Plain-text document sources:
######
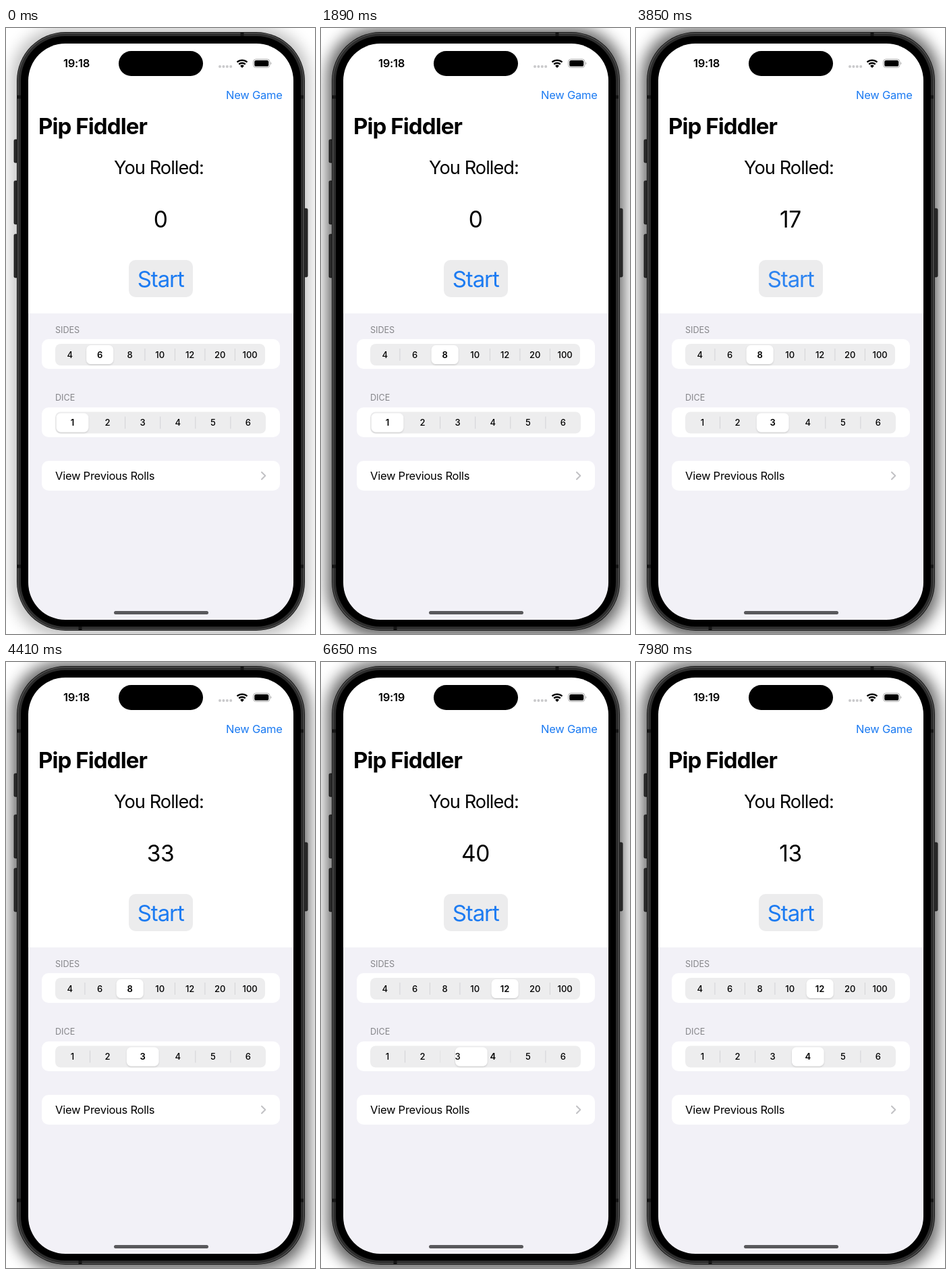
Animation of 458x896 px, one loop 8000 ms. Source, as an HTML page:

```html
<!DOCTYPE html>
<html lang="en">
<head>
<meta charset="utf-8">
<title>Pip Fiddler</title>
<style>
  html, body { margin: 0; width: 100%; height: 100%; overflow: hidden; background: #fff; }
  svg { display: block; font-family: Inter, Roboto, sans-serif; font-optical-sizing: none; }
  .body { font-size: 16.5px; letter-spacing: -.015em; }
  .large { font-size: 33px; letter-spacing: -.033em; }
  .label { font-size: 12.6px; fill: #858589; }
  .mid { text-anchor: middle; }
  .blue { fill: #1c7bf2; }
  .segment { font-size: 13px; font-weight: 500; text-anchor: middle; }
</style>
</head>
<body>
<svg width="458" height="896" viewBox="0 0 458 896">
  <defs>
    <filter id="blur" x="-20%" y="-20%" width="140%" height="140%"><feGaussianBlur stdDeviation="11"/></filter>
    <filter id="lift" x="-20%" y="-20%" width="140%" height="150%">
      <feDropShadow dx="0" dy="1.2" stdDeviation="1.2" flood-opacity=".16"/>
    </filter>
    <clipPath id="screen"><rect x="33" y="23" width="393" height="852" rx="55"/></clipPath>
  </defs>

  <rect width="458" height="896" fill="#fff"/>
  <rect id="shadow" x="9" y="0" width="440" height="900" rx="72" filter="url(#blur)"/>

  <g fill="#2a2a2a" stroke="#111" stroke-width=".8">
    <rect x="12" y="165" width="8" height="34" rx="1.5"/>
    <rect x="12" y="226" width="8" height="64" rx="1.5"/>
    <rect x="12" y="305" width="8" height="64" rx="1.5"/>
    <rect x="439" y="267" width="8" height="101" rx="1.5"/>
  </g>
  <rect x="16" y="6" width="427" height="885" rx="72" fill="#111"/>
  <rect x="17" y="7" width="425" height="883" rx="71" fill="#585858"/>
  <rect x="18.2" y="8.2" width="422.6" height="880.6" rx="70" fill="#2d2d2d"/>
  <path d="M350 7v5M110 885v5M17 102h5M17 796h5M436 102h5M436 796h5" stroke="#151515" stroke-width="5"/>
  <rect x="22" y="12" width="415" height="873" rx="66"/>

  <g clip-path="url(#screen)">
    <rect x="33" y="23" width="393" height="399" fill="#fff"/>
    <rect x="33" y="422" width="393" height="453" fill="#f2f1f7"/>
  </g>
  <rect x="167" y="34" width="125" height="37" rx="18.5"/>
  <rect x="160" y="862" width="140" height="5" rx="2.5" fill="#59595c"/>

  <text id="clock" class="body mid" x="104.5" y="58" font-weight="600"></text>
  <g fill="#c9c9cb">
    <circle cx="317" cy="57" r="2"/><circle cx="322.4" cy="57" r="2"/>
    <circle cx="327.8" cy="57" r="2"/><circle cx="333.2" cy="57" r="2"/>
  </g>
  <path d="M350 59l-2.9-3.1a4.2 4.2 0 0 1 5.8 0z"/>
  <path d="M345.2 53.6a7.1 7.1 0 0 1 9.6 0M342.5 50.5a11 11 0 0 1 15 0" fill="none" stroke="#000" stroke-width="2.3"/>
  <rect x="366.5" y="46.1" width="24.5" height="12.4" rx="4" fill="none" stroke="#aaa"/>
  <rect x="368.2" y="47.8" width="21.1" height="9" rx="2.6"/>
  <path d="M392.3 50.3q2.4 2 0 4z" fill="#aaa"/>

  <text class="body blue" x="326" y="105">New Game</text>
  <text x="48" y="157" font-size="33" font-weight="700" letter-spacing="-.9">Pip Fiddler</text>
  <text class="mid" x="226.5" y="215.5" font-size="27.2" letter-spacing="-.95">You Rolled:</text>
  <text id="total" class="mid" x="229" y="295" font-size="33.5" letter-spacing="-.4"></text>
  <rect x="182" y="343" width="95" height="55" rx="10" fill="#ececed"/>
  <text id="start" class="large mid blue" x="229.2" y="382.7">Start</text>

  <g fill="#fff">
    <rect x="53" y="460" width="353" height="44" rx="10"/>
    <rect x="53" y="561" width="353" height="44" rx="10"/>
    <rect x="53" y="640" width="353" height="44" rx="10"/>
  </g>
  <text class="label" x="73" y="451">SIDES</text>
  <text class="label" x="73" y="551">DICE</text>
  <text class="body" x="73" y="668">View Previous Rolls</text>
  <path d="M379 656.7l5.3 5.3-5.3 5.3" fill="none" stroke="#c2c2c5" stroke-width="2" stroke-linecap="round" stroke-linejoin="round"/>
  <g id="pickers"></g>
</svg>
<script>
const LOOP = 8000, STEP = 70;
const $ = id => document.getElementById(id);

function add(tag, attrs, text = '') {
  const el = document.createElementNS('http://www.w3.org/2000/svg', tag);
  for (const key in attrs) el.setAttribute(key, attrs[key]);
  el.textContent = text;
  return $('pickers').appendChild(el);
}

// Segmented control; moves are [time, selected index]
function picker(values, y, pitch, moves) {
  const left = 72.4, pillWidth = pitch - 4.6;
  const center = i => left + pitch * (i + .5);
  add('rect', { x: 73, y, width: pitch * values.length - .5, height: 32, rx: 8, fill: '#ededee' });
  const lines = values.slice(1).map((_, i) => add('rect', {
    x: left + pitch * (i + 1) - .5, y: y + 7, width: 1, height: 18, fill: '#d3d3d6' }));
  const pill = add('rect', { y: y + 2, width: pillWidth, height: 28, rx: 6.5, fill: '#fff', filter: 'url(#lift)' });
  const labels = values.map((v, i) => add('text', { class: 'segment', x: center(i), y: y + 20.7 }, v));

  return t => {
    const n = moves.findLastIndex(m => m[0] <= t);
    const [time, to] = moves[n], from = moves[Math.max(n - 1, 0)][1];
    const p = n ? spring(t - time + 88) : 1;
    pill.setAttribute('x', center(from + (to - from) * p) - pillWidth / 2);
    const shown = (i, selected) => i === selected || i + 1 === selected ? 0 : 1;
    lines.forEach((line, i) =>
      line.setAttribute('opacity', shown(i, from) * (1 - p) + shown(i, to) * p));
    labels.forEach((label, i) => label.style.fontWeight = i === to ? 600 : 500);
  };
}

// Critically damped spring, settled after about 440 ms
function spring(ms) {
  const x = ms * .0152;
  return ms > 435 ? 1 : 1 - (1 + x) * Math.exp(-x);
}

const slowRolls = [[4270, 22], [4410, 33], [4480, 18], [4550, 27], [4690, 40], [7980, 13]];
const tumble = t => 10 + Math.round(t / STEP) * 23 % 37;

function total(t) {
  if (t < 3640) return 0;
  if (t < 4270) return tumble(Math.min(t, 4130));
  if (t >= 7630 && t < 7980) return tumble(t);
  return slowRolls.findLast(r => r[0] <= t)[1];
}

function pressOpacity(t) {
  const since = t - (t < 7560 ? 3570 : 7560);
  return since < 0 ? 1 : Math.min(1, .25 + since / 420);
}

const sides = picker([4, 6, 8, 10, 12, 20, 100], 467, 44.5, [[0, 1], [1540, 2], [5880, 4]]);
const dice = picker([1, 2, 3, 4, 5, 6], 567.5, 52.1, [[0, 0], [2800, 2], [6650, 3]]);

function draw() {
  const t = Math.floor(performance.now() % LOOP / STEP) * STEP;
  $('shadow').setAttribute('opacity', t < 1400 ? .25 : .62);
  $('clock').textContent = t < 5110 ? '19:18' : '19:19';
  $('total').textContent = total(t);
  $('start').setAttribute('opacity', pressOpacity(t));
  sides(t);
  dice(t);
  requestAnimationFrame(draw);
}
draw();
</script>
</body>
</html>
```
######
The records above are to be restated exactly, without their pictures.

Animation of 458x896 px, one loop 8000 ms. Source, as an HTML page:

```html
<!DOCTYPE html>
<html lang="en">
<head>
<meta charset="utf-8">
<title>Pip Fiddler</title>
<style>
  html, body { margin: 0; width: 100%; height: 100%; overflow: hidden; background: #fff; }
  svg { display: block; font-family: Inter, Roboto, sans-serif; font-optical-sizing: none; }
  .body { font-size: 16.5px; letter-spacing: -.015em; }
  .large { font-size: 33px; letter-spacing: -.033em; }
  .label { font-size: 12.6px; fill: #858589; }
  .mid { text-anchor: middle; }
  .blue { fill: #1c7bf2; }
  .segment { font-size: 13px; font-weight: 500; text-anchor: middle; }
</style>
</head>
<body>
<svg width="458" height="896" viewBox="0 0 458 896">
  <defs>
    <filter id="blur" x="-20%" y="-20%" width="140%" height="140%"><feGaussianBlur stdDeviation="11"/></filter>
    <filter id="lift" x="-20%" y="-20%" width="140%" height="150%">
      <feDropShadow dx="0" dy="1.2" stdDeviation="1.2" flood-opacity=".16"/>
    </filter>
    <clipPath id="screen"><rect x="33" y="23" width="393" height="852" rx="55"/></clipPath>
  </defs>

  <rect width="458" height="896" fill="#fff"/>
  <rect id="shadow" x="9" y="0" width="440" height="900" rx="72" filter="url(#blur)"/>

  <g fill="#2a2a2a" stroke="#111" stroke-width=".8">
    <rect x="12" y="165" width="8" height="34" rx="1.5"/>
    <rect x="12" y="226" width="8" height="64" rx="1.5"/>
    <rect x="12" y="305" width="8" height="64" rx="1.5"/>
    <rect x="439" y="267" width="8" height="101" rx="1.5"/>
  </g>
  <rect x="16" y="6" width="427" height="885" rx="72" fill="#111"/>
  <rect x="17" y="7" width="425" height="883" rx="71" fill="#585858"/>
  <rect x="18.2" y="8.2" width="422.6" height="880.6" rx="70" fill="#2d2d2d"/>
  <path d="M350 7v5M110 885v5M17 102h5M17 796h5M436 102h5M436 796h5" stroke="#151515" stroke-width="5"/>
  <rect x="22" y="12" width="415" height="873" rx="66"/>

  <g clip-path="url(#screen)">
    <rect x="33" y="23" width="393" height="399" fill="#fff"/>
    <rect x="33" y="422" width="393" height="453" fill="#f2f1f7"/>
  </g>
  <rect x="167" y="34" width="125" height="37" rx="18.5"/>
  <rect x="160" y="862" width="140" height="5" rx="2.5" fill="#59595c"/>

  <text id="clock" class="body mid" x="104.5" y="58" font-weight="600"></text>
  <g fill="#c9c9cb">
    <circle cx="317" cy="57" r="2"/><circle cx="322.4" cy="57" r="2"/>
    <circle cx="327.8" cy="57" r="2"/><circle cx="333.2" cy="57" r="2"/>
  </g>
  <path d="M350 59l-2.9-3.1a4.2 4.2 0 0 1 5.8 0z"/>
  <path d="M345.2 53.6a7.1 7.1 0 0 1 9.6 0M342.5 50.5a11 11 0 0 1 15 0" fill="none" stroke="#000" stroke-width="2.3"/>
  <rect x="366.5" y="46.1" width="24.5" height="12.4" rx="4" fill="none" stroke="#aaa"/>
  <rect x="368.2" y="47.8" width="21.1" height="9" rx="2.6"/>
  <path d="M392.3 50.3q2.4 2 0 4z" fill="#aaa"/>

  <text class="body blue" x="326" y="105">New Game</text>
  <text x="48" y="157" font-size="33" font-weight="700" letter-spacing="-.9">Pip Fiddler</text>
  <text class="mid" x="226.5" y="215.5" font-size="27.2" letter-spacing="-.95">You Rolled:</text>
  <text id="total" class="mid" x="229" y="295" font-size="33.5" letter-spacing="-.4"></text>
  <rect x="182" y="343" width="95" height="55" rx="10" fill="#ececed"/>
  <text id="start" class="large mid blue" x="229.2" y="382.7">Start</text>

  <g fill="#fff">
    <rect x="53" y="460" width="353" height="44" rx="10"/>
    <rect x="53" y="561" width="353" height="44" rx="10"/>
    <rect x="53" y="640" width="353" height="44" rx="10"/>
  </g>
  <text class="label" x="73" y="451">SIDES</text>
  <text class="label" x="73" y="551">DICE</text>
  <text class="body" x="73" y="668">View Previous Rolls</text>
  <path d="M379 656.7l5.3 5.3-5.3 5.3" fill="none" stroke="#c2c2c5" stroke-width="2" stroke-linecap="round" stroke-linejoin="round"/>
  <g id="pickers"></g>
</svg>
<script>
const LOOP = 8000, STEP = 70;
const $ = id => document.getElementById(id);

function add(tag, attrs, text = '') {
  const el = document.createElementNS('http://www.w3.org/2000/svg', tag);
  for (const key in attrs) el.setAttribute(key, attrs[key]);
  el.textContent = text;
  return $('pickers').appendChild(el);
}

// Segmented control; moves are [time, selected index]
function picker(values, y, pitch, moves) {
  const left = 72.4, pillWidth = pitch - 4.6;
  const center = i => left + pitch * (i + .5);
  add('rect', { x: 73, y, width: pitch * values.length - .5, height: 32, rx: 8, fill: '#ededee' });
  const lines = values.slice(1).map((_, i) => add('rect', {
    x: left + pitch * (i + 1) - .5, y: y + 7, width: 1, height: 18, fill: '#d3d3d6' }));
  const pill = add('rect', { y: y + 2, width: pillWidth, height: 28, rx: 6.5, fill: '#fff', filter: 'url(#lift)' });
  const labels = values.map((v, i) => add('text', { class: 'segment', x: center(i), y: y + 20.7 }, v));

  return t => {
    const n = moves.findLastIndex(m => m[0] <= t);
    const [time, to] = moves[n], from = moves[Math.max(n - 1, 0)][1];
    const p = n ? spring(t - time + 88) : 1;
    pill.setAttribute('x', center(from + (to - from) * p) - pillWidth / 2);
    const shown = (i, selected) => i === selected || i + 1 === selected ? 0 : 1;
    lines.forEach((line, i) =>
      line.setAttribute('opacity', shown(i, from) * (1 - p) + shown(i, to) * p));
    labels.forEach((label, i) => label.style.fontWeight = i === to ? 600 : 500);
  };
}

// Critically damped spring, settled after about 440 ms
function spring(ms) {
  const x = ms * .0152;
  return ms > 435 ? 1 : 1 - (1 + x) * Math.exp(-x);
}

const slowRolls = [[4270, 22], [4410, 33], [4480, 18], [4550, 27], [4690, 40], [7980, 13]];
const tumble = t => 10 + Math.round(t / STEP) * 23 % 37;

function total(t) {
  if (t < 3640) return 0;
  if (t < 4270) return tumble(Math.min(t, 4130));
  if (t >= 7630 && t < 7980) return tumble(t);
  return slowRolls.findLast(r => r[0] <= t)[1];
}

function pressOpacity(t) {
  const since = t - (t < 7560 ? 3570 : 7560);
  return since < 0 ? 1 : Math.min(1, .25 + since / 420);
}

const sides = picker([4, 6, 8, 10, 12, 20, 100], 467, 44.5, [[0, 1], [1540, 2], [5880, 4]]);
const dice = picker([1, 2, 3, 4, 5, 6], 567.5, 52.1, [[0, 0], [2800, 2], [6650, 3]]);

function draw() {
  const t = Math.floor(performance.now() % LOOP / STEP) * STEP;
  $('shadow').setAttribute('opacity', t < 1400 ? .25 : .62);
  $('clock').textContent = t < 5110 ? '19:18' : '19:19';
  $('total').textContent = total(t);
  $('start').setAttribute('opacity', pressOpacity(t));
  sides(t);
  dice(t);
  requestAnimationFrame(draw);
}
draw();
</script>
</body>
</html>
```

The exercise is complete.